Sometimes Wordless Wednesday photos need a little context. Most of us have seen hotel meeting rooms with exits concealed by curtains...but during a class for code officials??
Many of you already know this (900 of you have already signed up), but this Thursday I will be presenting another webinar. If you're on the fence about whether to attend, this post might help.
Maintaining an established means of egress is important, but sometimes there's a hazard that requires a modification of the exit route.
For any jurisdictions that have adopted NFPA codes and standards, this month's NFPA Journal has a great summary of some of the major changes coming in the 2021 editions.
This is a feat of engineering and might even be compliant with the code requirement for one operation to unlatch the door. If only I had a video...
NFPA has compiled more than a dozen new resources including videos, fact sheets, and news releases, which can all be found at nfpa.org/coronavirus.
This is the first time I've ever received a Fixed-it Friday STORY...not just one FF photo, but 13 photos and Logan Piburn's narration of the whole situation. Thanks Logan!
It's Fixed-it Friday, AND...last call for the iDigHardware Yeti mug! Share your insight today on my post about school security design trends, and I'll pick a winner!
Just a friendly reminder to go one step further and ensure that the egress requirements are met while exits are being modified or other construction projects are in progress.

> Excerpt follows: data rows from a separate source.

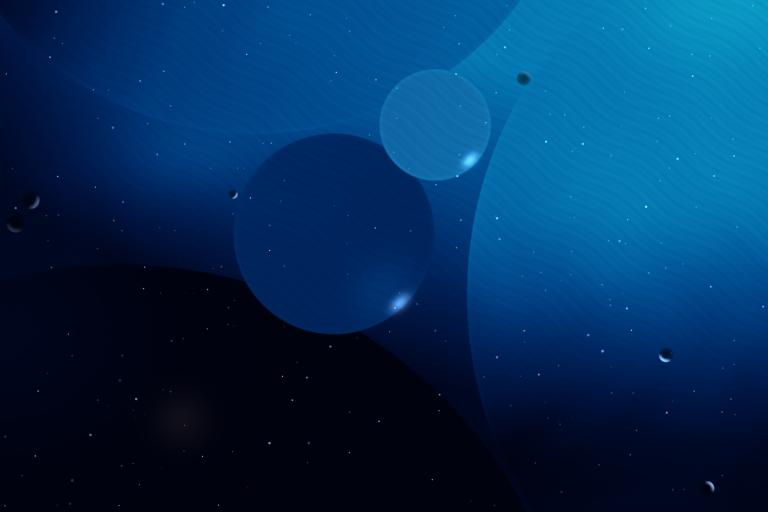
Reproduce this background procedurally as a Shadertoy shader.

```glsl
// Oil discs floating on dark blue water, lit from the upper right.
// Each region is a scalar light field sent through one colour ramp; circular
// masks layer the fields, then cellular specks and round bubbles lie on top.

const vec3 GLINT = vec3(0.62, 0.80, 0.95);

float hash(vec2 cell) {
    return fract(sin(dot(cell, vec2(127.1, 311.7))) * 4375.85);
}

// Maps light 0..1 from near black through navy to cyan blue
vec3 waterRamp(float light) {
    float l = clamp(light, 0.0, 1.25);
    return vec3(0.02 * l * l * l * l,
                0.49 * pow(l, 1.3),
                0.02 + l * (1.0 - 0.31 * l));
}

// Soft cloud from warped, layered sines, about -1..1
float cloud(vec2 p) {
    float sum = 0.0, amp = 0.5;
    for (int i = 0; i < 4; i++) {
        p += 0.35 * sin(p.yx * 1.7 + float(i));
        sum += amp * sin(p.x + 0.6 * p.y) * cos(p.y - 0.3 * p.x);
        p = mat2(1.5, 1.1, -1.1, 1.5) * p;
        amp *= 0.55;
    }
    return sum;
}

// Round glow with separate widths
float glow(vec2 p, vec2 centre, vec2 size) {
    vec2 q = (p - centre) / size;
    return exp(-dot(q, q));
}

// Glow stretched along the up-right diagonal
float slantGlow(vec2 p, vec2 centre, vec2 size) {
    return glow(mat2(0.75, -0.66, 0.66, 0.75) * (p - centre), vec2(0.0), size);
}

float disc(vec2 p, vec2 centre, float radius) {
    return length(p - centre) - radius;
}

// Lays a lit disc over the colour, with a faint bright rim
vec3 layDisc(vec3 base, float d, float light, float rim, float aa) {
    float line = rim * exp(-abs(d + 0.003) / 0.0035);
    return mix(base, waterRamp(light + line), smoothstep(aa, -aa, d));
}

// Dark droplet with a lit crescent facing lightDir
vec3 layBubble(vec3 base, vec2 p, vec2 centre, float radius,
               vec2 lightDir, float shine, float aa) {
    vec2 q = (p - centre) / radius;
    float r = length(q);
    float facing = smoothstep(0.1, 1.0, dot(q, normalize(lightDir)));
    float crescent = facing * smoothstep(0.35, 0.7, r);
    vec3 body = base * mix(0.45, 0.8, r * r) + GLINT * shine * crescent;
    return mix(base, body, smoothstep(aa, -aa, (r - 1.0) * radius));
}

// Sparse specks: one random dot in some cells of a grid
float specks(vec2 p, float scale, float density, float aa) {
    vec2 cell = floor(p * scale);
    float pick = hash(cell);
    vec2 centre = 0.2 + 0.6 * vec2(hash(cell + 17.0), hash(cell + 43.0));
    float d = length(fract(p * scale) - centre) / scale;
    float radius = mix(0.0006, 0.0022, pow(hash(cell + 71.0), 3.0));
    float strength = mix(0.2, 0.8, hash(cell + 97.0));
    return strength * step(pick, density) * smoothstep(radius + aa, radius - aa * 0.5, d);
}

void mainImage(out vec4 fragColor, in vec2 fragCoord) {
    vec2 p = fragCoord / iResolution.y;
    float aa = 1.0 / iResolution.y;
    float haze = cloud(p * 4.0 + 1.3);
    float streak = sin(dot(p, vec2(210.0, 330.0)) + 3.0 * sin(p.x * 23.0 - p.y * 17.0))
                 * sin(dot(p, vec2(70.0, 95.0)) + 2.0 * haze);
    float corner = glow(p, vec2(-0.05, 1.05), vec2(0.32, 0.36));

    // Open water between the discs
    float water = clamp(-0.65 + 0.49 * p.x + 1.34 * p.y - 0.4 * corner, 0.1, 1.0);
    water += 0.12 * glow(p, vec2(0.36, 0.69), vec2(0.16, 0.08)) + 0.04 * haze;
    vec3 color = waterRamp(water);

    // Right disc: bright above, fading to black below
    float rightLight = mix(0.07, 0.98, smoothstep(0.06, 0.72, p.y + 0.04 * haze));
    rightLight += 0.10 * (p.x - 1.2) * smoothstep(0.1, 0.5, p.y) + 0.05 * haze;
    rightLight += 0.14 * glow(p, vec2(1.42, 1.0), vec2(0.20, 0.12))
                + 0.10 * glow(p, vec2(1.27, 0.56), vec2(0.15, 0.10));
    color = layDisc(color, disc(p, vec2(1.693, 0.424), 0.781), rightLight, 0.03, aa);

    // Upper left disc
    float upperLight = 0.44 + 0.42 * p.x - 0.28 * corner + 0.07 * haze;
    color = layDisc(color, disc(p, vec2(0.498, 1.383), 0.645), upperLight, 0.03, aa);

    // Lower left disc, almost black, with a dim warm spot
    float deepLight = 0.035 + 0.06 * glow(p, vec2(0.0, 0.35), vec2(0.25, 0.2));
    color = layDisc(color, disc(p, vec2(0.238, -0.406), 0.889), deepLight, 0.01, aa);
    color += vec3(0.06, 0.05, 0.04) * glow(p, vec2(0.355, 0.18), vec2(0.05));

    // Middle disc and its glint
    float midLight = 0.39 + 0.15 * (p.y - 0.54) + 0.03 * haze;
    midLight += 0.12 * slantGlow(p, vec2(0.75, 0.43), vec2(0.07, 0.06));
    color = layDisc(color, disc(p, vec2(0.652, 0.543), 0.196), midLight, 0.03, aa);
    color += 0.6 * GLINT * slantGlow(p, vec2(0.781, 0.408), vec2(0.021, 0.012));

    // Small pale disc and its glint
    float paleDisc = disc(p, vec2(0.85, 0.756), 0.109);
    color = layDisc(color, paleDisc, 0.83 + 0.3 * (p.x - 0.85), 0.07, aa);
    color += vec3(0.05, 0.03, 0.02) * smoothstep(aa, -aa, paleDisc);
    color += 0.6 * GLINT * slantGlow(p, vec2(0.918, 0.687), vec2(0.016, 0.010));

    // Fine grain, specks, then the larger bubbles
    color *= 1.0 + 0.035 * streak;
    color += GLINT * (specks(p, 24.0, 0.13, aa) + 0.5 * specks(p + 3.7, 41.0, 0.07, aa));
    color = layBubble(color, p, vec2(0.060, 0.609), 0.017, vec2(1.0, -0.7), 0.45, aa);
    color = layBubble(color, p, vec2(0.031, 0.564), 0.018, vec2(-0.4, -1.0), 0.22, aa);
    color = layBubble(color, p, vec2(1.301, 0.307), 0.014, vec2(-0.5, -1.0), 1.0, aa);
    color = layBubble(color, p, vec2(1.381, 0.046), 0.014, vec2(0.8, 0.6), 0.9, aa);
    color = layBubble(color, p, vec2(1.023, 0.847), 0.014, vec2(0.5, 1.0), 0.2, aa);
    color = layBubble(color, p, vec2(0.455, 0.621), 0.009, vec2(0.8, -0.6), 0.8, aa);

    fragColor = vec4(clamp(color, 0.0, 1.0), 1.0);
}
```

Are AHJs allowing retail stores to make temporary changes in their egress routes to help slow the spread of COVID-19? If yes, are there some guidelines to help ensure safe egress?
I don't know about y'all, but I needed a laugh today (I know - odd things make me laugh). Happy Fixed-it Friday - I hope you are all staying safe and well.
Craig Gaevert sent me today's Wordless Wednesday photo...there must be a rule against this, right? There's even a sign! :\
Remember last week's Wordless Wednesday photos of warehouse exits? Well, I received some more from Johnson Controls. #wordless
In case you can't read the sign on the door, it says, "Push the red button and the bar on the door at the same time to exit." THIS IS NOT OK!
Many of you probably know a lot about panic hardware already, but maybe you have colleagues who could benefit from Webinar 2 which I'll be presenting this Thursday. Please share!
Today's Fixed-it Friday photos show a situation found at a state college. I'm curious whether any of you can come up with examples of when this "fix" would be acceptable.
Facility managers need to carefully consider changes made to prevent virus transmission, which could affect egress, fire protection, and accessibility.
I've been trying to put myself in the shoes of the person who made the modifications to these exits, and I just can't imagine any conditions that would make this seem like a good idea.
My next webinar is coming up on Thursday, April 16th. The topic will be panic hardware - where it is required and the related code requirements - including the electrified options.
If it looks like a door and swings like a door, building occupants (and the code official) will probably think it’s a door, and it should operate like doors are supposed to.
It's Wordless Wednesday and my 10th day of staying inside the house. I hope you are all safe and healthy - and code-compliant!
Seriously...how does anyone justify this Fixed-it Friday "fix"? If someone tells you this was approved by the fire marshal, I wouldn't believe it.